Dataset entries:
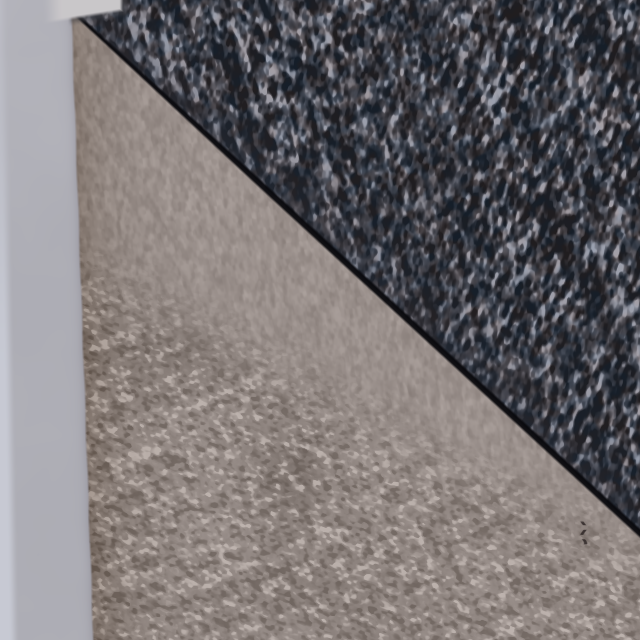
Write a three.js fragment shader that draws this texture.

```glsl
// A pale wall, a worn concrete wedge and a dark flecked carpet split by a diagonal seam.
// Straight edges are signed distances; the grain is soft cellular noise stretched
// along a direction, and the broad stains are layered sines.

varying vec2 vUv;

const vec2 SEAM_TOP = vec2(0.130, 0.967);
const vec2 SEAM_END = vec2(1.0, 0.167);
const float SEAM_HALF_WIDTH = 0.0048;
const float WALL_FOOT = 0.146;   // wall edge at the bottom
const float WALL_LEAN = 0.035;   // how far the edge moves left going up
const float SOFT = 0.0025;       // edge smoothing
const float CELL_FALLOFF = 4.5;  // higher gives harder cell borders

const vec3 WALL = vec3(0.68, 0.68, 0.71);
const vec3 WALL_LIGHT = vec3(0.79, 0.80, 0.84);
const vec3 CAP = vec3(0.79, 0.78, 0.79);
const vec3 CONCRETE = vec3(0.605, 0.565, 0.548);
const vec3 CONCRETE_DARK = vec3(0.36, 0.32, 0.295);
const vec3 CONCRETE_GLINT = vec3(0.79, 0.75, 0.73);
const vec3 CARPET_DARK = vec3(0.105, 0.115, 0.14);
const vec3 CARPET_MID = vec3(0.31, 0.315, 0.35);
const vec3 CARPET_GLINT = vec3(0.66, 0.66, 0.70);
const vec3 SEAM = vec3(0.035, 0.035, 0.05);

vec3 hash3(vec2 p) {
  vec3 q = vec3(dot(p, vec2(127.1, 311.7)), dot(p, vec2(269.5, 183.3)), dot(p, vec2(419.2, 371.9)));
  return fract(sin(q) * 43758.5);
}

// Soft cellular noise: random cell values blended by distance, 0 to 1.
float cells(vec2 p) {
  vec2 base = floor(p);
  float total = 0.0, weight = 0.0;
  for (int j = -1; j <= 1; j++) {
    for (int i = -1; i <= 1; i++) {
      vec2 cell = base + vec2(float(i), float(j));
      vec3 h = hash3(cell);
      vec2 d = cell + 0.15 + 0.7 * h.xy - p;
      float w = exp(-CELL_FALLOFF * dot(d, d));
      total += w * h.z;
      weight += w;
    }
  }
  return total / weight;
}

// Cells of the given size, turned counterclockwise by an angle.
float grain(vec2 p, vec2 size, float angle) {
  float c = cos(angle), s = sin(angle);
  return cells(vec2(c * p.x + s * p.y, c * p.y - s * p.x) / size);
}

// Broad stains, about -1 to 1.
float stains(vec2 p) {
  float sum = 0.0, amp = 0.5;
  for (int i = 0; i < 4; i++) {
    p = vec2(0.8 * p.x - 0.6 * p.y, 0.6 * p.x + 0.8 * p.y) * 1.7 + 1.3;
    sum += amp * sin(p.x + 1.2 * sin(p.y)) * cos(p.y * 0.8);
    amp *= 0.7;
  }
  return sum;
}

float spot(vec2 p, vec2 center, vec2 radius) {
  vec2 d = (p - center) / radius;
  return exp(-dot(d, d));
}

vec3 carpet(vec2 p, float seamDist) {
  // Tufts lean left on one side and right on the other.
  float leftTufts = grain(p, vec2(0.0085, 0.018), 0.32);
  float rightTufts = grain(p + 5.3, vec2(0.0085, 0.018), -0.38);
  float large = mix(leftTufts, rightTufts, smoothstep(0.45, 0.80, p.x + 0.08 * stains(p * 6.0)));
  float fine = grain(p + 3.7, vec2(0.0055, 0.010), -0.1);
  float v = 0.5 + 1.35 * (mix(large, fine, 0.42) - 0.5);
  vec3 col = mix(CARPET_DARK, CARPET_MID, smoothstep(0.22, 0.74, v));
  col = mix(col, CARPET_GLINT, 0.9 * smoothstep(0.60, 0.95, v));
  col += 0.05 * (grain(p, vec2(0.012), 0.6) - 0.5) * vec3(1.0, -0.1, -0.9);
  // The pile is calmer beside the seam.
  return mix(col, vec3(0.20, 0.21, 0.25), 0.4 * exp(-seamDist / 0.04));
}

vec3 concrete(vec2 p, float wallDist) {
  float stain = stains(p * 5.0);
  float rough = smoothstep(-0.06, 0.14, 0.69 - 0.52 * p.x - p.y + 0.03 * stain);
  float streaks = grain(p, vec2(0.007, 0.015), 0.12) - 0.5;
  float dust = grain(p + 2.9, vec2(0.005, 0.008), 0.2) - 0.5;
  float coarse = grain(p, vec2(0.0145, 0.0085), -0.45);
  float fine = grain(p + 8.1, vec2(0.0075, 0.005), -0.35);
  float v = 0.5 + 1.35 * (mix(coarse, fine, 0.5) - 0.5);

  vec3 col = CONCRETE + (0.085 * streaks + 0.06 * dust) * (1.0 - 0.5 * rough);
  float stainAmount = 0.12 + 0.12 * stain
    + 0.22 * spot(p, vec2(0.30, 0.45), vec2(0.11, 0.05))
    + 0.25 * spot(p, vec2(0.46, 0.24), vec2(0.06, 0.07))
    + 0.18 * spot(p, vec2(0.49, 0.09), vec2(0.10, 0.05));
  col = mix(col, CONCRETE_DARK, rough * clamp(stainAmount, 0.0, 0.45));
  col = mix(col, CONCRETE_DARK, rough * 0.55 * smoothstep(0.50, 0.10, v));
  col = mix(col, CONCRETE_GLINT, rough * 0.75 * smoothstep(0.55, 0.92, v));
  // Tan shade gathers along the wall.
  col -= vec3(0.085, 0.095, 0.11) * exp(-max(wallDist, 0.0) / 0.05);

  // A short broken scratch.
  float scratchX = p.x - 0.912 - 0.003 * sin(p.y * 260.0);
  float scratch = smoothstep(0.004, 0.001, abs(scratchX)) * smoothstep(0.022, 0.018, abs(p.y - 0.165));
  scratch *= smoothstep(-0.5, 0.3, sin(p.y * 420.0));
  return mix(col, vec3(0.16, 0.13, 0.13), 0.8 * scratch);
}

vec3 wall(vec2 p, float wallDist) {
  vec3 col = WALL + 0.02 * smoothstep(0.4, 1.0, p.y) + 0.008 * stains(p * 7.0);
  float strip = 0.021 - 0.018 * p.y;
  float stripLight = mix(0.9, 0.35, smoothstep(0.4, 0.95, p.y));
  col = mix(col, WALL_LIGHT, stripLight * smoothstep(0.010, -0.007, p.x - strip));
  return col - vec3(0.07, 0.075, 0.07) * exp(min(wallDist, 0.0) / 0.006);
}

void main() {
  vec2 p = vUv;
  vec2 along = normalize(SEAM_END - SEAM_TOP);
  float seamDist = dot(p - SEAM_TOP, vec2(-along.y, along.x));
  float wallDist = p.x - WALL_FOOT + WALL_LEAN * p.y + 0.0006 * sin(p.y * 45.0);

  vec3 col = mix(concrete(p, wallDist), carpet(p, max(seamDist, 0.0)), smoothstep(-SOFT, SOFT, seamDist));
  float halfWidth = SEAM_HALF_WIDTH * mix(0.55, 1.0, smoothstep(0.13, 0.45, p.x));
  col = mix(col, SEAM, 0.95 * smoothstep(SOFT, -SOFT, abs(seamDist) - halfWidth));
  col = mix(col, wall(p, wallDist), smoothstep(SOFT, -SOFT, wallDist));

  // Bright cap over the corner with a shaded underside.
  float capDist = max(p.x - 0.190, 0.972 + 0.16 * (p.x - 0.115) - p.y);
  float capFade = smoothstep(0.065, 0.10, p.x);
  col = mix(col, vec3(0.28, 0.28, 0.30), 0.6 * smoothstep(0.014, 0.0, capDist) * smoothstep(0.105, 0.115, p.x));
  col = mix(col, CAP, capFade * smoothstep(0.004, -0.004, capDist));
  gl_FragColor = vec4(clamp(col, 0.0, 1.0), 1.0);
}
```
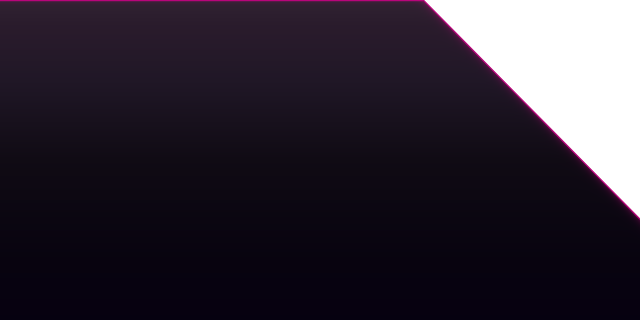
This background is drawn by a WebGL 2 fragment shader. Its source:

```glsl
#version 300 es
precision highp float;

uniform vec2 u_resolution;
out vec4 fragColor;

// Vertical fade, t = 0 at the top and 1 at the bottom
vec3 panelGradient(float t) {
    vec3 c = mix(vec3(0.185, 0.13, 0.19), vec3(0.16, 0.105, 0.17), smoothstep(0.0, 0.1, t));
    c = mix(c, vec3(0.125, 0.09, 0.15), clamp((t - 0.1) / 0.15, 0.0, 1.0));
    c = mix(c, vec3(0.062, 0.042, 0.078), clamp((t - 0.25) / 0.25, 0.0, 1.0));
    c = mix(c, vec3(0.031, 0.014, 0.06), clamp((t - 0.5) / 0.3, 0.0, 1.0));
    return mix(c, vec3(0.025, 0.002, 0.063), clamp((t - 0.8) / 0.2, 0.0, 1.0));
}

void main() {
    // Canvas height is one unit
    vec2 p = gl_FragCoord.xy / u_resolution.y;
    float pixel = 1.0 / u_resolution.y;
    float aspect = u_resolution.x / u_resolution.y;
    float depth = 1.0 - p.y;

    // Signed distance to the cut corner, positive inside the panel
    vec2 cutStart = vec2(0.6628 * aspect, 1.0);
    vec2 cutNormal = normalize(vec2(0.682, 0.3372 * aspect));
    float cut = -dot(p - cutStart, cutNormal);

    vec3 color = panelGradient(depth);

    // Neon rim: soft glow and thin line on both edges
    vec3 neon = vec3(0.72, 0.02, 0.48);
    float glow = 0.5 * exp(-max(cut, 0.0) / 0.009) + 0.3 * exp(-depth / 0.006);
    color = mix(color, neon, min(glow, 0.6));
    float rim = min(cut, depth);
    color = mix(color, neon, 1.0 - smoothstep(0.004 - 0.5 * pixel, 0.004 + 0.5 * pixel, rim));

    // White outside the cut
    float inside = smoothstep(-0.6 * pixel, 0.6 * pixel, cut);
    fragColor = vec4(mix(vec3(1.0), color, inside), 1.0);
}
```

...

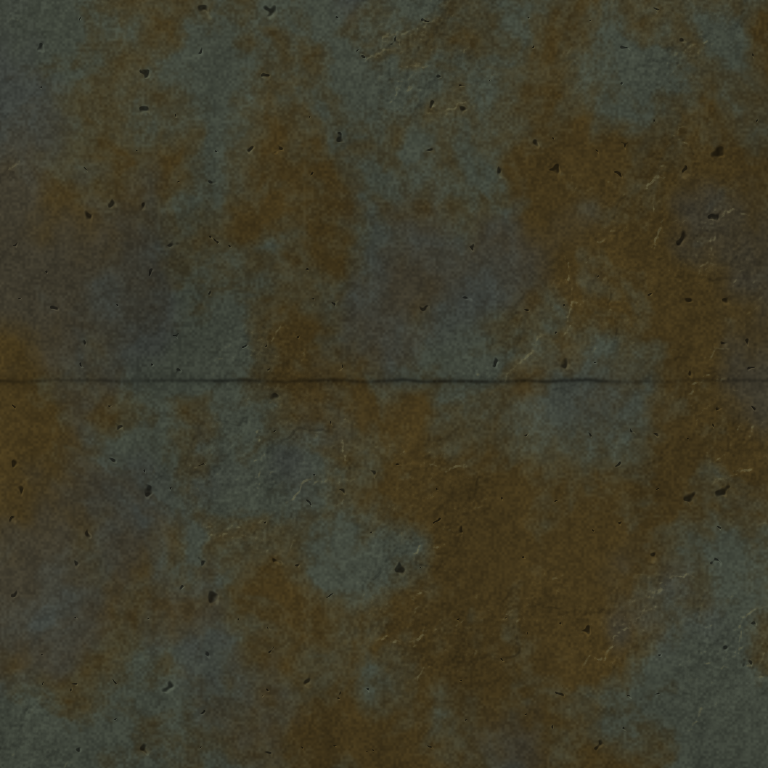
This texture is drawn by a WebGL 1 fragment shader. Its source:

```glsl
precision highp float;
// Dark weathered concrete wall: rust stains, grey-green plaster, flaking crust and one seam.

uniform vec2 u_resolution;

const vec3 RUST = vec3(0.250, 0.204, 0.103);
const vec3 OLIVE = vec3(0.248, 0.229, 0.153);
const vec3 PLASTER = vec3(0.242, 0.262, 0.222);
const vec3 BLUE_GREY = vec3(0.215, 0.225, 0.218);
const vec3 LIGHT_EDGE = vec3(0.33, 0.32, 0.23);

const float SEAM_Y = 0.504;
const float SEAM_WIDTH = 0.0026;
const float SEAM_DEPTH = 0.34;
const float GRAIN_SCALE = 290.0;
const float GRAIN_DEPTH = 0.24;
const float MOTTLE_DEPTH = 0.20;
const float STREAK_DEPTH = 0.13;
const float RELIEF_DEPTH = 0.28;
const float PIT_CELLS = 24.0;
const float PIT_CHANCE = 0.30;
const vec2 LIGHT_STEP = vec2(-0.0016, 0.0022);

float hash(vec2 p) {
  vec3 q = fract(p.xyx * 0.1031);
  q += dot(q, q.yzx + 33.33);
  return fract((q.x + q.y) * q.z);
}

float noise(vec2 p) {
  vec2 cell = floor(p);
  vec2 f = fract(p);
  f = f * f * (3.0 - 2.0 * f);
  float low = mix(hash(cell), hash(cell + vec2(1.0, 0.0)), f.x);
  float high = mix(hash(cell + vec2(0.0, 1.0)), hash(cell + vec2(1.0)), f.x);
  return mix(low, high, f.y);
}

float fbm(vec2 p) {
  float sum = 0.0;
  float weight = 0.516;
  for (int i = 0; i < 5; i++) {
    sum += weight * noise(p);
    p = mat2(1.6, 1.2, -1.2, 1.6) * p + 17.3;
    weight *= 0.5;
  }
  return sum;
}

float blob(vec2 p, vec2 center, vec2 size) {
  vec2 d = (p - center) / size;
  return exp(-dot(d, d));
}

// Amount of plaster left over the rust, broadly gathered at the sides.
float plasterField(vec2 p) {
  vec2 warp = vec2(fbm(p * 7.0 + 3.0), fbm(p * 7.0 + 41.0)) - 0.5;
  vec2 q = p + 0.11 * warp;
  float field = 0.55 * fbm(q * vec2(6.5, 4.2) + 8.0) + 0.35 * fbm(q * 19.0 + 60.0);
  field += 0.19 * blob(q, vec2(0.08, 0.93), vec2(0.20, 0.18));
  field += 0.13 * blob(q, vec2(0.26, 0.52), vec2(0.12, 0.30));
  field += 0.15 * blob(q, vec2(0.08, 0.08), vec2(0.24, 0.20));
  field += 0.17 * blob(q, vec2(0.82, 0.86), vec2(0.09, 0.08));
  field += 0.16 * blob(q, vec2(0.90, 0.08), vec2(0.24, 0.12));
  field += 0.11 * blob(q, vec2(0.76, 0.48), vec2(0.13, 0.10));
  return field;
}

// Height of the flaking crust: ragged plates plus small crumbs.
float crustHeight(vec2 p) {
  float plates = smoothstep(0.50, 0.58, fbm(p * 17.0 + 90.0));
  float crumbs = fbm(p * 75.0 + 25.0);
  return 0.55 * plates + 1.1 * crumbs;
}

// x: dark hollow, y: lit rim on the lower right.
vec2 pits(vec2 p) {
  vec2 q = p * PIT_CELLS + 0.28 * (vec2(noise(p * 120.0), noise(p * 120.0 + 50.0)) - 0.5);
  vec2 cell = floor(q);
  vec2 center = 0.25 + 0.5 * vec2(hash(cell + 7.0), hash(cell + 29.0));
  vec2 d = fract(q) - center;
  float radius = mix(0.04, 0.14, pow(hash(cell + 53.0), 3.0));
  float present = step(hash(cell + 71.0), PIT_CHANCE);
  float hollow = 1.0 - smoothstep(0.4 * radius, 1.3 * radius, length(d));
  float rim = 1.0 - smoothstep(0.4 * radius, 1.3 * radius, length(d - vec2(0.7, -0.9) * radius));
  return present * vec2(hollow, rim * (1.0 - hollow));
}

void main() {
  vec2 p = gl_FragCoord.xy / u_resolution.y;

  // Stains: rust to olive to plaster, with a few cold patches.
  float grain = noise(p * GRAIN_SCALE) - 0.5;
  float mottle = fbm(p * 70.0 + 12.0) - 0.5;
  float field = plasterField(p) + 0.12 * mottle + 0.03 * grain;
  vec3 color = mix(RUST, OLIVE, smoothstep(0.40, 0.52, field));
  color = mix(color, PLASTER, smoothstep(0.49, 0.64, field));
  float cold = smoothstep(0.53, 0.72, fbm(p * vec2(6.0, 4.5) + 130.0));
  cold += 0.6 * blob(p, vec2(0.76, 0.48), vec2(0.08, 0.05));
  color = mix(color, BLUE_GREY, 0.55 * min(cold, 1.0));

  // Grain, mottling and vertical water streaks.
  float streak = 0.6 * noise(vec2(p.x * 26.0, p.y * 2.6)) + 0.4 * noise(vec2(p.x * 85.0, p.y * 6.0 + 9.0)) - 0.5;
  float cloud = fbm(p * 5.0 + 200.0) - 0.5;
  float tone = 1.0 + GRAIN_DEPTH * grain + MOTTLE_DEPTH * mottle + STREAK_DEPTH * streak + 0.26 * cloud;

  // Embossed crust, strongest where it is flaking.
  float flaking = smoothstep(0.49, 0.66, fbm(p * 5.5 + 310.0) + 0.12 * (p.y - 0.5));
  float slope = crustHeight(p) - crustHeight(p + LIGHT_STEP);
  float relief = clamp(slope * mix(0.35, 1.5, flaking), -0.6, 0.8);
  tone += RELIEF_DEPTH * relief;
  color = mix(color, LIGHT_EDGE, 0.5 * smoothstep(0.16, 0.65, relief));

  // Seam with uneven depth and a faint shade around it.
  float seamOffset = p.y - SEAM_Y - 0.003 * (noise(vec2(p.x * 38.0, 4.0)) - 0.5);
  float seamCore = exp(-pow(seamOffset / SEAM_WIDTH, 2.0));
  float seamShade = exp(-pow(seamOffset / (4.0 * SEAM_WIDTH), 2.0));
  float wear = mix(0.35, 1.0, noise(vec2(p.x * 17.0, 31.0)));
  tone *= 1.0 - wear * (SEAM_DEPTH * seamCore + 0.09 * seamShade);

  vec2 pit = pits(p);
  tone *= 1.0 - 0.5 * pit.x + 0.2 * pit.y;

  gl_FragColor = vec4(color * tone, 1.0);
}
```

- **Work instruction**
Copy here each line of the preceding records with "size" in it.

- **Your response**
// Cells of the given size, turned counterclockwise by an angle.
float grain(vec2 p, vec2 size, float angle) {
  return cells(vec2(c * p.x + s * p.y, c * p.y - s * p.x) / size);
float blob(vec2 p, vec2 center, vec2 size) {
  vec2 d = (p - center) / size;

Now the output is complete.